Excess use of in-person healthcare visits are a form of overtreatment, said Berwick, who referred to his 2012 article in JAMA that estimated that $910 billion annually, or 34%, of U.S. healthcare spending is wasteful, and to a reprise of that article last year by William Shrank, M.D., and his colleagues that arrived at a proportion of 25%. Shrank is Humana’s chief medical officer and a member of the Managed Healthcare Executive® editorial advisory board. “Guys," he said to the online NAACOS audience, "we are looking a trillion dollars that could be redevoted to things that really matter if we really found a way to get rid of overtreatment, if we strongly coordinated care, if we stopped hurting patients with injuries in care and unreliability, if we simplified administration, if we got prices under control, and if we stopped fraud.”
Related:Can Physicians Reduce Waste
Berwick put race in the context of social determinants of health, poverty and COVID-19.
He called healthcare a “repair shop - it doesn't cause health." Berwick added later, "What we have been doing for decades I can’t call it anything but stupid. We keep fixing the damage instead of moving to the causes." Many health problems are “products of conditions in the environment, including housing, transportation, food security - you know the list - and racism," he said.
Berwick also linked race, inequity and poverty. Berwick showed a slide listing povery rates: 19% among Latinos, 22% among blacks and 26% among Native Americans. “We live in a country in which there is another country.”
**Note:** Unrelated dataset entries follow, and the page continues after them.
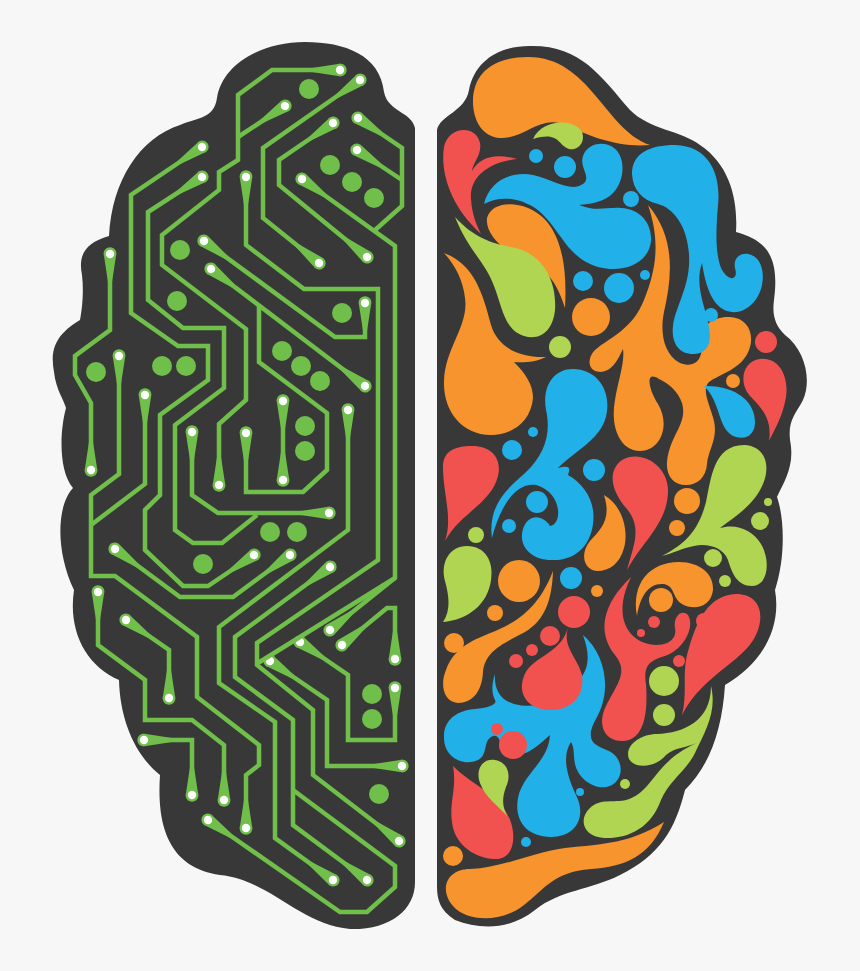
<!DOCTYPE html>
<html lang="en">
<head>
<meta charset="utf-8">
<title>Two halves of the brain</title>
<style>
:root{--paper:#f7f7f7;--ink:#383838;--circuit:#6fbf4a;--white:#fff;--orange:#f8942d;--blue:#22b0e8;--red:#f15250;--lime:#afd552}
html,body{margin:0;background:var(--paper);overflow:hidden}
svg{display:block;width:860px;height:971px}
.hemisphere{fill:var(--ink)}
.traces{fill:none;stroke:var(--circuit);stroke-width:4.5;stroke-linejoin:miter}
.pad{fill:var(--circuit)}
.hole{fill:var(--white)}
.nodes{fill:var(--circuit)}
.orange{fill:var(--orange)}
.blue{fill:var(--blue)}
.red{fill:var(--red)}
.lime{fill:var(--lime)}
</style>
</head>
<body>
<svg viewBox="0 0 860 971" role="img" aria-label="Brain seen from above: circuit board on the left half, colourful swirls on the right half">
<defs>
<marker id="pad" markerUnits="userSpaceOnUse" markerWidth="44" markerHeight="16" refX="34" refY="8" viewBox="0 0 44 16" orient="auto-start-reverse">
<path class="pad" d="M6 6L32 2A6.4 6.4 0 1 1 32 14L6 10Z"/>
<circle class="hole" cx="34" cy="8" r="4.2"/>
</marker>
</defs>

<g id="circuit-half">
<path class="hemisphere" d="M415 128C412 112 388 112 384 92C380 55 345 42 305 42C260 42 222 65 217 98C214 118 200 117 180 125C140 138 112 180 109 236C85 243 78 255 82 275C84 292 82 310 80 320C55 335 50 350 54 372C56 390 64 400 66 408C60 430 58 470 73 488C57 505 55 550 74 590C68 630 85 665 119 680C120 720 135 755 160 775C157 820 165 867 220 875C270 880 300 925 350 929C390 930 416 910 415 880Z"/>
<g class="traces" marker-start="url(#pad)" marker-end="url(#pad)">
<path d="M340 70H272L238 95V160L219 172V190L162 235V265L246 329V400L219 424V485"/>
<path d="M360 80L263 148V218L319 263"/>
<path d="M333 123L279 160V185L367 257"/>
<path d="M110 254V330L75 356V375L91 403V470"/>
<path d="M202 147L131 195V313L178 346H208V380L160 415V495L145 510V550L183 586H208L254 555"/>
<path d="M204 241L335 337H365V303"/>
<path d="M211 269L365 386"/>
<path d="M283 401V480"/>
<path d="M192 432V495L218 513H329"/>
<path d="M115 549L180 597H233L290 555"/>
<path d="M126 620L169 650V698"/>
<path d="M98 592V645L145 680V720H192L224 745V800"/>
<path d="M144 740H192V795"/>
<path d="M119 356V474L91 495V576H115L197 637V697L259 745V765L246 775V828"/>
<path d="M348 410V530L219 627V683L275 722V838L333 880"/>
<path d="M330 567L235 637V677L293 720V825L367 880"/>
<path d="M246 177V245L304 289H378V560L257 643V665L313 710V775L399 841"/>
<path d="M270 661L327 700V766H402"/>
<path d="M300 642L348 675V740H395V688"/>
<path d="M342 645L387 608H395V659"/>
<path d="M302 179L395 246V578L330 630"/>
</g>
<g class="traces" marker-start="url(#pad)">
<path d="M285 106L238 137"/>
<path d="M358 118L402 148V206L374 231"/>
<path d="M357 150L402 180"/>
<path d="M202 177L148 212V300L183 328H224V388L175 425V530L193 543H222L257 515"/>
<path d="M145 395V484L91 525"/>
<path d="M246 433V492H303L327 470V413L259 362V306"/>
<path d="M208 820L340 912H367L395 887V866L293 790"/>
</g>
<path class="traces" d="M395 578L258 663"/>
<g class="nodes">
<circle cx="309" cy="89" r="10"/><circle cx="330" cy="165" r="10"/><circle cx="352" cy="182" r="10"/><circle cx="374" cy="198" r="10"/>
<circle cx="180" cy="250" r="10"/><circle cx="177" cy="301" r="10"/><circle cx="342" cy="313" r="10"/><circle cx="96" cy="372" r="10"/>
<circle cx="162" cy="366" r="10"/><circle cx="186" cy="366" r="10"/><circle cx="282" cy="351" r="10"/><circle cx="301" cy="366" r="10"/><circle cx="320" cy="381" r="10"/>
<circle cx="305" cy="426" r="10"/><circle cx="305" cy="451" r="10"/><circle cx="270" cy="532" r="10"/><circle cx="297" cy="532" r="10"/><circle cx="203" cy="564" r="10"/>
<circle cx="372" cy="694" r="10"/><circle cx="372" cy="719" r="10"/><circle cx="379" cy="794" r="10"/>
</g>
</g>

<g id="swirl-half">
<path class="hemisphere" d="M437 130C440 115 465 112 469 90C475 60 500 46 530 46C580 45 600 75 630 110C650 130 680 130 700 145C730 165 738 200 736 232C765 240 780 255 774 300C772 315 775 325 785 335C805 350 812 380 803 400C795 415 788 420 790 440C795 465 785 480 777 497C785 520 785 560 775 590C782 630 760 665 725 685C722 730 710 765 685 790C675 830 660 855 620 875C590 890 560 890 535 910C510 930 480 930 455 920C440 910 437 900 437 885Z"/>
<g class="orange">
<path d="M473 104C472 74 492 57 528 57C590 57 605 130 650 145C620 148 588 136 566 125C540 114 525 139 500 138C483 137 474 122 473 104Z"/>
<path d="M487 218C491 204 510 201 528 208C557 220 568 255 565 308C558 285 547 268 527 261C505 253 485 235 487 218Z"/>
<path d="M444 253C473 264 482 290 491 325C498 348 520 358 546 357C536 362 523 363 514 362C526 374 533 385 533 398C531 421 513 435 491 435C461 435 443 410 444 381C445 348 469 326 465 298C463 280 455 265 444 253Z"/>
<path d="M648 205C676 238 672 277 664 312C660 331 663 354 680 363C698 370 704 355 701 341C699 327 713 316 730 317C748 318 755 334 749 350C742 369 720 374 709 382C701 390 710 405 714 421C718 439 708 450 707 464C706 477 698 485 686 485C673 485 666 475 667 462C670 434 688 424 682 403C678 391 668 383 659 379C645 370 648 388 658 404C671 426 660 451 640 451C620 451 610 427 615 400C618 381 625 362 623 349C619 357 613 372 600 372C587 371 587 358 595 350C610 337 632 330 644 300C657 268 660 240 648 205Z"/>
<path d="M604 495C622 505 629 530 624 548C620 563 610 571 597 571C583 570 580 553 590 541C600 530 612 520 604 495Z"/>
<path d="M553 571C552 600 545 620 525 632C505 643 485 650 483 672C482 692 472 703 458 703C443 702 440 684 446 670C454 647 475 639 493 632C511 624 537 613 553 571Z"/>
<path d="M637 616C631 583 650 562 679 562C700 562 714 574 713 590C711 607 694 611 682 604C672 598 675 585 663 584C649 583 640 596 637 616Z"/>
<path d="M664 822C650 856 625 867 591 869C553 872 545 889 524 905C503 922 468 923 453 906C438 888 448 869 470 869C502 868 530 853 565 848C604 844 631 843 664 822Z"/>
<circle cx="591" cy="317" r="19"/><circle cx="733" cy="381" r="7"/><circle cx="687" cy="501" r="13"/><circle cx="677" cy="528" r="8"/><circle cx="519" cy="581" r="21"/><circle cx="597" cy="591" r="6"/><circle cx="661" cy="600" r="12"/><circle cx="495" cy="613" r="8"/><circle cx="454" cy="643" r="10"/><circle cx="453" cy="856" r="10"/>
</g>
<g class="blue">
<path d="M484 204C490 180 512 171 533 175C553 179 570 193 583 184C592 177 579 168 583 156C587 144 603 140 614 148C626 157 625 181 613 193C605 202 590 204 579 205C596 212 606 207 621 208C641 209 652 224 651 241C649 260 631 270 610 269C566 265 563 228 535 208C520 198 500 195 484 204Z"/>
<path d="M632 174C632 153 650 145 675 145C711 146 721 177 718 205C716 230 715 252 721 268C728 282 739 281 735 268C733 258 740 253 748 254C760 256 765 270 762 285C758 304 742 316 727 311C713 306 706 289 702 263C694 286 706 308 709 327C712 344 707 354 693 354C679 354 671 343 673 326C676 304 691 286 689 254C687 225 673 208 658 204C642 200 633 190 632 174Z"/>
<path d="M492 538C488 508 504 491 524 474C546 454 551 432 546 410C542 387 553 369 573 369C596 369 610 389 607 411C604 438 577 449 558 468C573 464 569 471 568 475C585 485 596 502 593 524C590 547 574 561 552 560C530 560 518 545 523 529C529 512 544 516 550 526C563 524 562 492 536 485C514 482 499 510 492 538Z"/>
<path d="M704 386C736 385 755 402 755 422C755 434 747 440 736 437C717 431 722 403 704 386Z"/>
<path d="M495 674C494 689 500 700 514 704C538 710 551 700 566 691C589 676 592 660 583 635C601 650 608 676 604 697C601 714 594 719 591 731C589 744 598 746 609 751C623 758 625 777 612 785C597 793 578 779 575 764C573 754 575 749 571 742C561 757 568 778 576 795C587 817 576 837 551 837C526 837 514 820 518 798C523 773 548 763 550 735C536 747 526 758 511 753C499 749 501 731 491 737C483 742 488 755 478 760C463 767 444 757 444 738C443 719 459 710 475 709C488 708 498 704 495 700C491 692 492 683 495 674Z"/>
<circle cx="536" cy="156" r="7"/><circle cx="565" cy="167" r="11"/><circle cx="631" cy="199" r="8"/><circle cx="583" cy="281" r="10"/><circle cx="619" cy="288" r="15"/><circle cx="645" cy="275" r="5"/><circle cx="711" cy="315" r="7"/><circle cx="533" cy="432" r="5"/><circle cx="512" cy="450" r="10"/><circle cx="594" cy="470" r="11"/><circle cx="537" cy="502" r="11"/><circle cx="509" cy="526" r="7"/><circle cx="571" cy="578" r="11"/><circle cx="580" cy="792" r="4"/><circle cx="526" cy="842" r="5"/>
</g>
<g class="red">
<path d="M481 234C451 207 440 173 444 147C448 126 476 124 480 143C482 155 473 162 472 171C480 157 495 153 517 159C489 162 469 177 471 199C472 214 476 224 481 234Z"/>
<path d="M769 441C772 421 764 410 751 397C738 384 742 361 760 359C780 357 789 378 786 397C783 415 776 427 769 441Z"/>
<path d="M445 541C453 518 443 493 443 467C443 451 455 446 472 446C493 446 502 460 498 476C491 504 460 513 445 541Z"/>
<path d="M627 570C634 544 642 528 627 509C611 491 607 471 622 460C641 449 667 465 668 489C669 522 642 542 627 570Z"/>
<path d="M631 577C614 612 625 634 642 642C660 649 678 643 675 628C673 616 682 609 688 615C695 626 685 649 665 656C646 661 644 669 646 684C648 711 645 741 622 741C604 741 597 724 606 706C617 684 629 672 615 655C597 632 602 605 631 577Z"/>
<path d="M682 715C688 692 681 672 689 648C697 620 709 595 736 594C756 594 765 609 758 630C748 661 704 672 682 715Z"/>
<path d="M568 628C562 647 578 658 582 675C585 697 571 710 550 710C530 710 518 696 523 679C530 655 559 657 568 628Z"/>
<path d="M453 766C473 787 509 797 513 832C515 850 507 860 493 859C471 857 454 842 452 822C449 803 457 788 453 766Z"/>
<circle cx="766" cy="342" r="11"/><circle cx="574" cy="612" r="16"/><circle cx="550" cy="636" r="10"/><circle cx="532" cy="650" r="6"/><circle cx="516" cy="661" r="7"/><circle cx="654" cy="622" r="6"/><circle cx="641" cy="633" r="4"/><circle cx="704" cy="621" r="8"/><circle cx="679" cy="661" r="6"/><circle cx="695" cy="645" r="3"/><circle cx="497" cy="729" r="6"/><circle cx="513" cy="745" r="14"/>
</g>
<g class="lime">
<path d="M533 139C542 119 574 118 582 132C586 143 577 151 569 149C557 145 560 131 533 139Z"/>
<path d="M455 217C476 240 495 244 516 248C543 255 557 281 555 310C553 330 541 341 524 336C504 330 502 306 494 286C486 263 468 250 455 217Z"/>
<path d="M662 556C687 543 699 529 706 502C711 480 713 445 744 445C765 446 771 465 763 484C754 505 737 515 720 528C736 523 753 530 761 544C771 561 768 586 752 586C737 586 732 573 728 560C723 547 707 543 694 546C682 548 674 553 662 556Z"/>
<path d="M443 622C451 610 449 596 445 581C440 562 450 546 467 546C485 546 494 561 491 580C488 604 468 620 443 622Z"/>
<path d="M711 686C717 711 706 730 695 753C686 771 669 781 661 800C651 828 628 839 604 838C583 837 578 819 590 808C600 798 615 803 626 800C653 793 654 761 697 743C686 748 675 747 666 755C656 767 636 770 629 759C624 746 640 734 657 734C684 733 711 721 711 686Z"/>
<path d="M507 816C498 806 485 797 480 783C475 769 483 758 495 760C507 762 512 774 506 787C502 798 502 806 507 816Z"/>
<circle cx="560" cy="347" r="11"/><circle cx="476" cy="535" r="8"/><circle cx="768" cy="502" r="4"/><circle cx="760" cy="521" r="9"/><circle cx="713" cy="558" r="9"/><circle cx="725" cy="581" r="6"/><circle cx="664" cy="681" r="15"/><circle cx="664" cy="715" r="11"/><circle cx="625" cy="784" r="5"/>
</g>
</g>
</svg>
</body>
</html>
COVID-19 has disproportionately affected African Americans; Berwick mentioned the “COVID window into inequity,” and shared data demonstrating the unequal effect of the disease. “Inequity was a killer. Racism was a killer in the COVID epidemic,” he said.